A first step will be to develop and improve the understanding for the changes that occurred in the past and analyze their causes to then be able to draw conclusions for the future. In an initial project phase, the researchers will investigate if and how the mentioned phenomena and processes have altered due to climate change since the end of the “Little Ice Age“ (around 1850). On the one hand, the research group will draw on a model calculation taking into account existing historical data sets (so-called reanalysis) in order to be able to better understand the course of the weather and climate changes on a local level, i.e. in specific areas which are to be investigated.

Another important tool for reconstruction of alternations as a consequence of this change are historical photographs: “The end of the Little Ice Age does not only coincide with an increased climate change but also with the emergence of Alpine tourism and photography. There are countless photographs available in community archives, mountain huts or associations, parts of which date back to the beginning of the investigated period and which clearly show the expansion of the glacier back then”, explains Dr. Tobias Heckmann. Aerial photography already started to develop around the time of the First World War. There are aerial image series covering the entire investigated area from approx. 1950 onwards. “We will also concentrate on searching the archives for existing documents and digitalize them in order to be able to systematically analyze the material. Photogrammetric methods also allow us to carry out a quantitative analysis of historical photographs – spanning from the mapping of vegetation, glaciers and specific terrain characteristics to the development of digital terrain models serving as a basis for accurate measurement of surface changes to the decimeter or meter which enable comparisons between past and present conditions.”

Current dynamics in the investigated areas during the project duration are measured using high-tech methods: Laser scanners measure surfaces in high spatial resolution and accuracy, climate stations capture numerous measurement parameters, runoff markers trace changes in the water level and runoff amounts in streams and drones take high-resolution aerial pictures which then serve as a basis for highly precise measurements and maps. In a second project phase, the researchers will use models in an attempt to predict medium-term changes in the investigated Alpine systems by drawing on the enhanced understanding for historical changes and current dynamics gained in phase one.

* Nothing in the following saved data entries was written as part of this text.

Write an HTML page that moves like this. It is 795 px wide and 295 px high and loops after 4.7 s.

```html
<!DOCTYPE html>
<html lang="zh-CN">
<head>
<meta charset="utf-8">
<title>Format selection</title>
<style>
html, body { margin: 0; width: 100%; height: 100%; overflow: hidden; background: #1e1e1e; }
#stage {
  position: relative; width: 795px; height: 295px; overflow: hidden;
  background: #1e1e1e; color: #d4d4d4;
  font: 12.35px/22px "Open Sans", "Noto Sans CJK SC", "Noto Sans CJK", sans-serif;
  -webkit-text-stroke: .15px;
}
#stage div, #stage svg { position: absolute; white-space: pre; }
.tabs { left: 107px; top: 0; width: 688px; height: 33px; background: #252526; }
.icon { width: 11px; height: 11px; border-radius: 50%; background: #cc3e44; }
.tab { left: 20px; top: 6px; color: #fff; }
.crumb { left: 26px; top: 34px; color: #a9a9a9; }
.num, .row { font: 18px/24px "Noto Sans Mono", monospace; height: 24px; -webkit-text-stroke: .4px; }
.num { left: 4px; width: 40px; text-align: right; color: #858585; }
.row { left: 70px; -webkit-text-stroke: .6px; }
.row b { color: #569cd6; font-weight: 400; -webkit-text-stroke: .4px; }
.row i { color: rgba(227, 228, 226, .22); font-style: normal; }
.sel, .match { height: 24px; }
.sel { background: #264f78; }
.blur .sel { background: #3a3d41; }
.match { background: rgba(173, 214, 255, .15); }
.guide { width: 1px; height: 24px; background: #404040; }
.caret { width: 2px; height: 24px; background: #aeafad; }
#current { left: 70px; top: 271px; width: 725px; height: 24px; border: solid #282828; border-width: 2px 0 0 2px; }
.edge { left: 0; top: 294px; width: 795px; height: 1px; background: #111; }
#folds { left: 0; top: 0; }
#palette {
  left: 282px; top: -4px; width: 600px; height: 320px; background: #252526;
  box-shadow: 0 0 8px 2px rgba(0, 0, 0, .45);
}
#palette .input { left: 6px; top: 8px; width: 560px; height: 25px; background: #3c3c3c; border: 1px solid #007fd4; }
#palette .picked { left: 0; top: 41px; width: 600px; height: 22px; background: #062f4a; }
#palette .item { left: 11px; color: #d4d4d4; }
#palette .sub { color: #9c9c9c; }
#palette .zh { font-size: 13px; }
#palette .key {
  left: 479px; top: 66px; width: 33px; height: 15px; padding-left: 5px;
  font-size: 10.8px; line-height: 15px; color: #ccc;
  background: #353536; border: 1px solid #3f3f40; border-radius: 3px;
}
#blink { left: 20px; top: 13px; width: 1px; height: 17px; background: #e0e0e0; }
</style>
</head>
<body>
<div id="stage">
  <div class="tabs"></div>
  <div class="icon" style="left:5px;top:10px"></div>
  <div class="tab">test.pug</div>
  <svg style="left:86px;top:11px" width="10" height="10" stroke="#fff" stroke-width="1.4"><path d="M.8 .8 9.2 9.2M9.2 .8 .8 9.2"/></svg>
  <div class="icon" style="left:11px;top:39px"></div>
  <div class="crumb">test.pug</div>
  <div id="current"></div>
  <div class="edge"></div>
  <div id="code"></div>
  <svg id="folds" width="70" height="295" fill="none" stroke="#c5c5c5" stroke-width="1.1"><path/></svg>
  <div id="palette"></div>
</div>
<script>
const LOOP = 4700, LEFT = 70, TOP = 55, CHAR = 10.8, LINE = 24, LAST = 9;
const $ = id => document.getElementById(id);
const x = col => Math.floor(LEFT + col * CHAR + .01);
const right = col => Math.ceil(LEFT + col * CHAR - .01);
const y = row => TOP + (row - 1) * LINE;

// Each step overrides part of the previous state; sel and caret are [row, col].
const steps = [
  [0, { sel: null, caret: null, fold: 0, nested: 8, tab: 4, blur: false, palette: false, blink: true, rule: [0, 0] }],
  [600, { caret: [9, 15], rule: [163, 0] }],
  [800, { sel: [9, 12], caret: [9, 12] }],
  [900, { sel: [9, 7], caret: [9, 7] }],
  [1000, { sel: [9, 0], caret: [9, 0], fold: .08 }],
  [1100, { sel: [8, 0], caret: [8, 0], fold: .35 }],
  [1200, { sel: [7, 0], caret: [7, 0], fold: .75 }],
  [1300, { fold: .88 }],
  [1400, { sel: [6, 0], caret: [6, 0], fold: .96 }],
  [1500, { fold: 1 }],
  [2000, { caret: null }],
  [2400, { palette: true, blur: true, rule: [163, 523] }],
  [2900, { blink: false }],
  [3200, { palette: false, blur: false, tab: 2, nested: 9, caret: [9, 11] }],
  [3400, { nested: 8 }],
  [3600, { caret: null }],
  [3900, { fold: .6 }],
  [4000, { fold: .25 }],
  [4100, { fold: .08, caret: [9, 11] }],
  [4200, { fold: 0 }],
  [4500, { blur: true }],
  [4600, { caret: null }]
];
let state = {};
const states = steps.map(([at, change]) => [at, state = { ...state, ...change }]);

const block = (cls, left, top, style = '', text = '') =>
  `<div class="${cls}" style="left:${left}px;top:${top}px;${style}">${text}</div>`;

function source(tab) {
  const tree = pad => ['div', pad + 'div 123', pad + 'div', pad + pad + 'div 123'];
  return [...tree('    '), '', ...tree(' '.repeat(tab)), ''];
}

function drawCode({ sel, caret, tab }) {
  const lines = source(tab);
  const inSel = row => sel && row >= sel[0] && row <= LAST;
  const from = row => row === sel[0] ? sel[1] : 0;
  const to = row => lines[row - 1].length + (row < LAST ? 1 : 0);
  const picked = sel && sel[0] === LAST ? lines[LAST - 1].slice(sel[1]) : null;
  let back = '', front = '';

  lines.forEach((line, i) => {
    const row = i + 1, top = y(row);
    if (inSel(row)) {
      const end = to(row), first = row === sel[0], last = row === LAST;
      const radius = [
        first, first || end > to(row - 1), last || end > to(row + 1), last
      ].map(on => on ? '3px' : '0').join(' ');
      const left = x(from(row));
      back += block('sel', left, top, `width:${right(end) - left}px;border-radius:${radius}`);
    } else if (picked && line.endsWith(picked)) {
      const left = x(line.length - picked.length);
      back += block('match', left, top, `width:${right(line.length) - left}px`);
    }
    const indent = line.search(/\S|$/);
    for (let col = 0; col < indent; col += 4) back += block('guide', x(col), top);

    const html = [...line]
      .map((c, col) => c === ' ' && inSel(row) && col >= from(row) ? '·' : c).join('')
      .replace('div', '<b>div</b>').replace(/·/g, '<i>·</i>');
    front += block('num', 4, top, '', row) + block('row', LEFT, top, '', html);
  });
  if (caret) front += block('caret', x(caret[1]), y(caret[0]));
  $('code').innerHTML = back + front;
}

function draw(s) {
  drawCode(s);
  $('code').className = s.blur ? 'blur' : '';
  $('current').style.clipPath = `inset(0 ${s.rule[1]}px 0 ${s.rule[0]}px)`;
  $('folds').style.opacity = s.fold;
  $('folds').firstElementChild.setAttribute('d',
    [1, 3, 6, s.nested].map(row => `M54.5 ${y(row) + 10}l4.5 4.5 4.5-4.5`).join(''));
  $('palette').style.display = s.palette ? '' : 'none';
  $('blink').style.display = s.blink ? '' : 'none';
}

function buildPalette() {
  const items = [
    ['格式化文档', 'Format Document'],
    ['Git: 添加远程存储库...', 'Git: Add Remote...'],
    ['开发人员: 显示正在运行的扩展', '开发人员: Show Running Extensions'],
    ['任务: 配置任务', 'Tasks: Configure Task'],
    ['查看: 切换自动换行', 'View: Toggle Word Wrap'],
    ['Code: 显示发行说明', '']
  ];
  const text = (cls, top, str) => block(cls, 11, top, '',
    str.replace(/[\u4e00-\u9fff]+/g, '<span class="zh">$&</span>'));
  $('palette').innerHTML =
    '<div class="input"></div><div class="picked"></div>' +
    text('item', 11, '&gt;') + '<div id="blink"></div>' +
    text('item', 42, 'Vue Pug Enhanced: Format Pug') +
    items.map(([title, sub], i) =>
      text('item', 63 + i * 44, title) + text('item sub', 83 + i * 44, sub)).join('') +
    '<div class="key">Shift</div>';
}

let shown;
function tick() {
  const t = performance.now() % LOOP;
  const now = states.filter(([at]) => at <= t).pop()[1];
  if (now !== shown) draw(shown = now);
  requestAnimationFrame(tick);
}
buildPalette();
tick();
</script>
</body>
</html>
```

The results will serve as a significant basis for developing adaptation strategies for the future.

If you own any historical photographs of the relevant investigated regions mentioned above (“historical” refers to the past in general, which means that not only 19th century pictures are of interest) and you would like to make those available to the research group, please contact the group coordinator (michael.becht(at)